Saved entries
=== Section Start ===
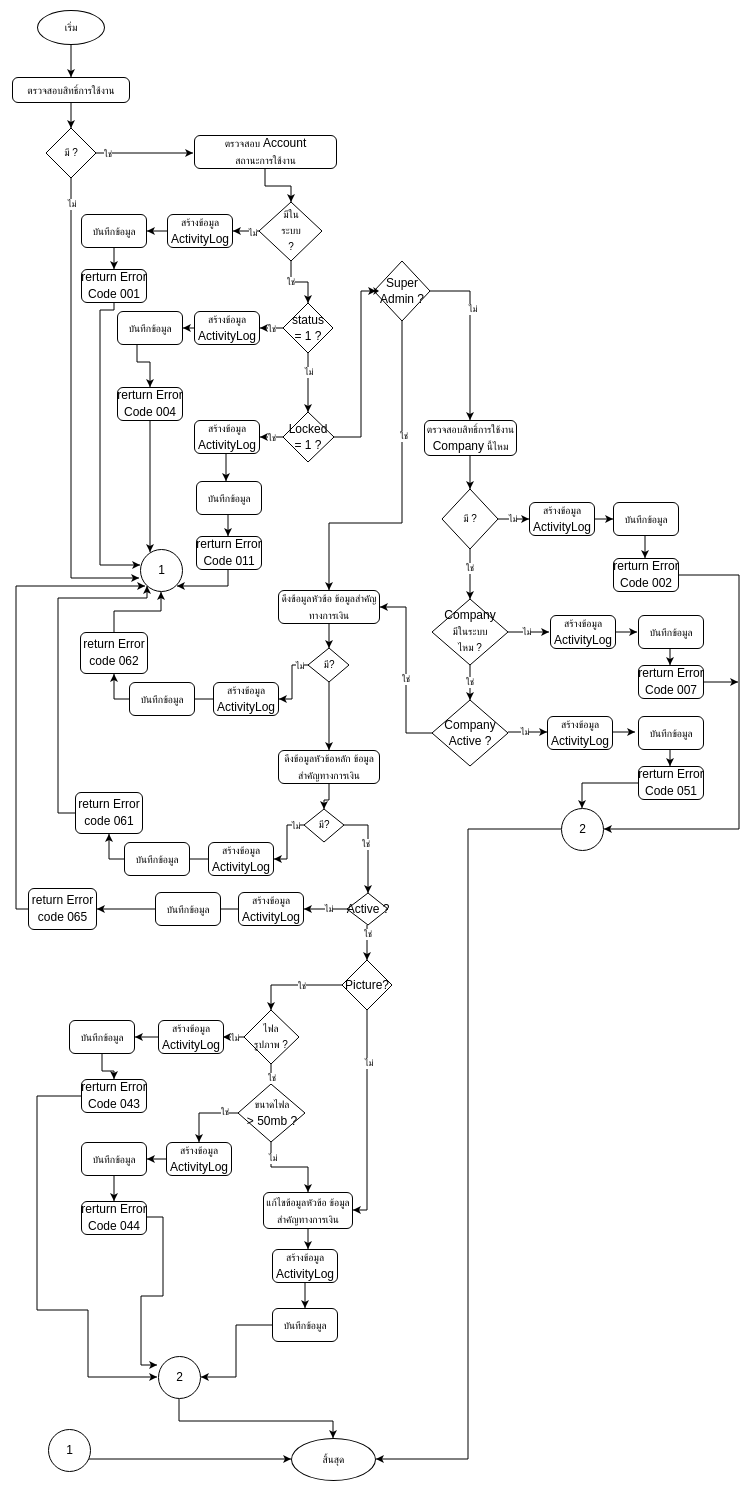
<!DOCTYPE html>
<html lang="th">
<head>
<meta charset="utf-8">
<title>Flowchart</title>
<style>
:root { --ink: #000; --paper: #fff; }
* { box-sizing: border-box; }
html, body { margin: 0; background: var(--paper); overflow: hidden; }
.chart { position: relative; width: 756px; height: 1491px; overflow: hidden; color: var(--ink); font: 10px/17px "Liberation Sans", "Noto Sans", sans-serif; }
.lines { position: absolute; left: 0; top: 0; }
.connector { fill: none; stroke: var(--ink); marker-end: url(#arrow); }
.plain { marker-end: none; }
.decision { fill: var(--paper); stroke: var(--ink); }
.step, .end, .ask, .label { position: absolute; display: flex; align-items: center; justify-content: center; text-align: center; white-space: nowrap; }
.step { width: 66px; height: 34px; border: 1px solid var(--ink); border-radius: 6px; background: var(--paper); }
.end { width: 43px; height: 43px; border: 1px solid var(--ink); border-radius: 50%; background: var(--paper); }
.ask, .label { width: 0; height: 0; }
.ask { line-height: 16px; }
.label span { background: var(--paper); line-height: 11px; font-size: 9px; }
.en, [lang=en] { font-size: 12px; }
</style>
</head>
<body>
<main class="chart">
<svg class="lines" width="756" height="1491" viewBox="0 0 756 1491" aria-hidden="true">
<defs><marker id="arrow" markerUnits="userSpaceOnUse" markerWidth="9" markerHeight="8" refX="8" refY="4" orient="auto"><path d="M0 0L8 4L0 8L2 4Z"/></marker></defs>
<g class="connectors">
<path class="connector" d="M71 44V77"/>
<path class="connector" d="M71 103V128"/>
<path class="connector" d="M96 153H193"/>
<path class="connector" d="M71 178V578H139"/>
<path class="connector" d="M265 169V186H291V202"/>
<path class="connector" d="M259 231H233"/>
<path class="connector" d="M167 231H147"/>
<path class="connector" d="M114 248V269"/>
<path class="connector" d="M114 302V310H100V565H140"/>
<path class="connector" d="M291 260V282H308V303"/>
<path class="connector" d="M283 328H260"/>
<path class="connector" d="M194 328H183"/>
<path class="connector" d="M137 344V362H150V387"/>
<path class="connector" d="M150 420V552"/>
<path class="connector" d="M308 353V412"/>
<path class="connector" d="M283 437H260"/>
<path class="connector" d="M226 453V481"/>
<path class="connector" d="M228 514V536"/>
<path class="connector" d="M228 569V586H177"/>
<path class="connector" d="M333 437H361V291H376"/>
<path class="connector" d="M430 291H470V420"/>
<path class="connector" d="M402 321V523H329V590"/>
<path class="connector" d="M470 455V489"/>
<path class="connector" d="M498 519H529"/>
<path class="connector" d="M594 519H613"/>
<path class="connector" d="M645 536V558"/>
<path class="connector" d="M678 575H739V829H604"/>
<path class="connector" d="M470 549V599"/>
<path class="connector" d="M508 632H549"/>
<path class="connector" d="M615 632H637"/>
<path class="connector" d="M670 648V665"/>
<path class="connector" d="M703 682H738"/>
<path class="connector" d="M470 665V700"/>
<path class="connector" d="M508 732H547"/>
<path class="connector" d="M612 732H635"/>
<path class="connector" d="M670 749V766"/>
<path class="connector" d="M638 783H582V808"/>
<path class="connector" d="M432 733H406V607H380"/>
<path class="connector" d="M561 829H468V1459H376"/>
<path class="connector" d="M329 623V648"/>
<path class="connector" d="M309 665H292V699H279"/>
<path class="connector plain" d="M213 699H195"/>
<path class="connector" d="M129 699H114V674"/>
<path class="connector" d="M114 632V611H161V592"/>
<path class="connector" d="M329 682V750"/>
<path class="connector" d="M329 783V800H324V809"/>
<path class="connector" d="M304 825H287V859H274"/>
<path class="connector plain" d="M208 859H190"/>
<path class="connector" d="M124 859H109V834"/>
<path class="connector" d="M75 813H58V598H147V586"/>
<path class="connector" d="M344 825H368V893"/>
<path class="connector" d="M348 909H304"/>
<path class="connector plain" d="M238 909H220"/>
<path class="connector" d="M155 909H97"/>
<path class="connector" d="M28 909H16V586H145"/>
<path class="connector" d="M367 925V960"/>
<path class="connector" d="M342 985H271V1010"/>
<path class="connector" d="M367 1010V1210H353"/>
<path class="connector" d="M244 1037H223"/>
<path class="connector" d="M158 1037H135"/>
<path class="connector" d="M102 1054V1071H114V1079"/>
<path class="connector" d="M81 1096H37V1310H88V1377H157"/>
<path class="connector plain" d="M271 1064V1084"/>
<path class="connector" d="M238 1113H199V1142"/>
<path class="connector" d="M166 1159H147"/>
<path class="connector" d="M114 1176V1201"/>
<path class="connector" d="M146 1217H163V1296H141V1365H157"/>
<path class="connector" d="M271 1142V1167H308V1192"/>
<path class="connector" d="M308 1228V1249"/>
<path class="connector" d="M305 1283V1308"/>
<path class="connector" d="M272 1325H236V1377H201"/>
<path class="connector" d="M179 1399V1421H333V1438"/>
<path class="connector" d="M88 1459H291"/>
</g>
<g class="decisions">
<polygon class="decision" points="71,128 96,153 71,178 46,153"/>
<polygon class="decision" points="291,202 322,231 291,261 259,231"/>
<polygon class="decision" points="308,303 333,328 308,353 283,328"/>
<polygon class="decision" points="308,412 334,437 308,462 283,437"/>
<polygon class="decision" points="402,261 430,291 402,321 374,291"/>
<polygon class="decision" points="470,489 498,519 470,549 442,519"/>
<polygon class="decision" points="470,599 508,632 470,665 432,632"/>
<polygon class="decision" points="470,700 508,733 470,766 432,733"/>
<polygon class="decision" points="329,648 349,665 329,682 308,665"/>
<polygon class="decision" points="324,809 344,825 324,842 304,825"/>
<polygon class="decision" points="368,893 388,909 368,925 347,909"/>
<polygon class="decision" points="367,960 392,985 367,1010 342,985"/>
<polygon class="decision" points="271,1010 299,1037 271,1064 244,1037"/>
<polygon class="decision" points="271,1084 305,1113 271,1142 238,1113"/>
<path d="M373 287L379 291L373 295L375 291Z"/>
</g>
</svg>

<div class="end" style="left:37px;top:10px;width:68px;height:35px">เริ่ม</div>
<div class="step" style="left:12px;top:77px;width:118px;height:26px">ตรวจสอบสิทธิ์การใช้งาน</div>
<div class="ask" style="left:71px;top:153px">มี ?</div>
<div class="step" style="left:194px;top:135px;width:143px"><div>ตรวจสอบ <span lang="en">Account</span><br>สถานะการใช้งาน</div></div>
<div class="ask" style="left:291px;top:231px">มีใน<br>ระบบ<br>?</div>
<div class="step" style="left:167px;top:214px"><div>สร้างข้อมูล<br><span lang="en">ActivityLog</span></div></div>
<div class="step" style="left:81px;top:214px">บันทึกข้อมูล</div>
<div class="step en" style="left:81px;top:269px">rerturn Error<br>Code 001</div>
<div class="ask en" style="left:308px;top:328px">status<br>= 1 ?</div>
<div class="step" style="left:194px;top:311px"><div>สร้างข้อมูล<br><span lang="en">ActivityLog</span></div></div>
<div class="step" style="left:117px;top:311px">บันทึกข้อมูล</div>
<div class="step en" style="left:117px;top:387px">rerturn Error<br>Code 004</div>
<div class="ask en" style="left:308px;top:437px">Locked<br>= 1 ?</div>
<div class="step" style="left:194px;top:420px"><div>สร้างข้อมูล<br><span lang="en">ActivityLog</span></div></div>
<div class="step" style="left:196px;top:481px">บันทึกข้อมูล</div>
<div class="step en" style="left:196px;top:536px">rerturn Error<br>Code 011</div>
<div class="end en" style="left:140px;top:549px">1</div>

<div class="ask en" style="left:402px;top:291px">Super<br>Admin ?</div>
<div class="step" style="left:424px;top:420px;width:93px;height:36px"><div>ตรวจสอบสิทธิ์การใช้งาน<br><span lang="en">Company</span> นี้ไหม</div></div>
<div class="ask" style="left:470px;top:519px">มี ?</div>
<div class="step" style="left:529px;top:502px"><div>สร้างข้อมูล<br><span lang="en">ActivityLog</span></div></div>
<div class="step" style="left:613px;top:502px">บันทึกข้อมูล</div>
<div class="step en" style="left:613px;top:558px">rerturn Error<br>Code 002</div>
<div class="ask" style="left:470px;top:631px"><div><span lang="en">Company</span><br>มีในระบบ<br>ไหม ?</div></div>
<div class="step" style="left:550px;top:615px"><div>สร้างข้อมูล<br><span lang="en">ActivityLog</span></div></div>
<div class="step" style="left:638px;top:615px">บันทึกข้อมูล</div>
<div class="step en" style="left:638px;top:665px">rerturn Error<br>Code 007</div>
<div class="ask en" style="left:470px;top:733px">Company<br>Active ?</div>
<div class="step" style="left:547px;top:716px"><div>สร้างข้อมูล<br><span lang="en">ActivityLog</span></div></div>
<div class="step" style="left:638px;top:716px">บันทึกข้อมูล</div>
<div class="step en" style="left:638px;top:766px">rerturn Error<br>Code 051</div>
<div class="end en" style="left:561px;top:808px">2</div>

<div class="step" style="left:278px;top:590px;width:102px">ดึงข้อมูลหัวข้อ ข้อมูลสำคัญ<br>ทางการเงิน</div>
<div class="ask" style="left:329px;top:665px">มี?</div>
<div class="step" style="left:213px;top:682px"><div>สร้างข้อมูล<br><span lang="en">ActivityLog</span></div></div>
<div class="step" style="left:129px;top:682px">บันทึกข้อมูล</div>
<div class="step en" style="left:80px;top:632px;width:68px;height:42px">return Error<br>code 062</div>
<div class="step" style="left:278px;top:750px;width:102px">ดึงข้อมูลหัวข้อหลัก ข้อมูล<br>สำคัญทางการเงิน</div>
<div class="ask" style="left:324px;top:825px">มี?</div>
<div class="step" style="left:208px;top:842px"><div>สร้างข้อมูล<br><span lang="en">ActivityLog</span></div></div>
<div class="step" style="left:124px;top:842px">บันทึกข้อมูล</div>
<div class="step en" style="left:75px;top:792px;width:68px;height:42px">return Error<br>code 061</div>
<div class="ask en" style="left:368px;top:909px">Active ?</div>
<div class="step" style="left:238px;top:892px"><div>สร้างข้อมูล<br><span lang="en">ActivityLog</span></div></div>
<div class="step" style="left:155px;top:892px">บันทึกข้อมูล</div>
<div class="step en" style="left:28px;top:888px;width:69px;height:42px">return Error<br>code 065</div>

<div class="ask en" style="left:367px;top:985px">Picture?</div>
<div class="ask" style="left:271px;top:1037px">ไฟล<br>รูปภาพ ?</div>
<div class="step" style="left:158px;top:1020px"><div>สร้างข้อมูล<br><span lang="en">ActivityLog</span></div></div>
<div class="step" style="left:69px;top:1020px">บันทึกข้อมูล</div>
<div class="step en" style="left:81px;top:1079px">rerturn Error<br>Code 043</div>
<div class="ask" style="left:272px;top:1113px"><div>ขนาดไฟล<br><span lang="en">&gt; 50mb ?</span></div></div>
<div class="step" style="left:166px;top:1142px"><div>สร้างข้อมูล<br><span lang="en">ActivityLog</span></div></div>
<div class="step" style="left:81px;top:1142px">บันทึกข้อมูล</div>
<div class="step en" style="left:81px;top:1201px">rerturn Error<br>Code 044</div>
<div class="step" style="left:263px;top:1192px;width:90px;height:37px">แก้ไขข้อมูลหัวข้อ ข้อมูล<br>สำคัญทางการเงิน</div>
<div class="step" style="left:272px;top:1249px"><div>สร้างข้อมูล<br><span lang="en">ActivityLog</span></div></div>
<div class="step" style="left:272px;top:1308px">บันทึกข้อมูล</div>
<div class="end en" style="left:158px;top:1356px">2</div>
<div class="end en" style="left:48px;top:1429px">1</div>
<div class="end" style="left:291px;top:1438px;width:85px">สิ้นสุด</div>

<div class="label" style="left:108px;top:154px"><span>ใช่</span></div>
<div class="label" style="left:72px;top:204px"><span>ไม่</span></div>
<div class="label" style="left:253px;top:233px"><span>ไม่</span></div>
<div class="label" style="left:291px;top:282px"><span>ใช่</span></div>
<div class="label" style="left:272px;top:329px"><span>ใช่</span></div>
<div class="label" style="left:309px;top:372px"><span>ไม่</span></div>
<div class="label" style="left:272px;top:438px"><span>ใช่</span></div>
<div class="label" style="left:473px;top:309px"><span>ไม่</span></div>
<div class="label" style="left:404px;top:436px"><span>ใช่</span></div>
<div class="label" style="left:513px;top:519px"><span>ไม่</span></div>
<div class="label" style="left:470px;top:568px"><span>ใช่</span></div>
<div class="label" style="left:527px;top:632px"><span>ไม่</span></div>
<div class="label" style="left:470px;top:682px"><span>ใช่</span></div>
<div class="label" style="left:525px;top:732px"><span>ไม่</span></div>
<div class="label" style="left:406px;top:679px"><span>ใช่</span></div>
<div class="label" style="left:300px;top:666px"><span>ไม่</span></div>
<div class="label" style="left:296px;top:826px"><span>ไม่</span></div>
<div class="label" style="left:366px;top:844px"><span>ใช่</span></div>
<div class="label" style="left:329px;top:909px"><span>ไม่</span></div>
<div class="label" style="left:368px;top:934px"><span>ใช่</span></div>
<div class="label" style="left:302px;top:986px"><span>ใช่</span></div>
<div class="label" style="left:369px;top:1063px"><span>ไม่</span></div>
<div class="label" style="left:235px;top:1038px"><span>ไม่</span></div>
<div class="label" style="left:272px;top:1078px"><span>ใช่</span></div>
<div class="label" style="left:225px;top:1112px"><span>ใช่</span></div>
<div class="label" style="left:273px;top:1158px"><span>ไม่</span></div>
</main>
</body>
</html>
=== Section End ===
* Problem requirements *
Could the lines from the first entry through the line that contains "var(--paper); stroke: var(--ink);" be copied exactly, with all pictures left out?

* Completed exercise *
<!DOCTYPE html>
<html lang="th">
<head>
<meta charset="utf-8">
<title>Flowchart</title>
<style>
:root { --ink: #000; --paper: #fff; }
* { box-sizing: border-box; }
html, body { margin: 0; background: var(--paper); overflow: hidden; }
.chart { position: relative; width: 756px; height: 1491px; overflow: hidden; color: var(--ink); font: 10px/17px "Liberation Sans", "Noto Sans", sans-serif; }
.lines { position: absolute; left: 0; top: 0; }
.connector { fill: none; stroke: var(--ink); marker-end: url(#arrow); }
.plain { marker-end: none; }
.decision { fill: var(--paper); stroke: var(--ink); }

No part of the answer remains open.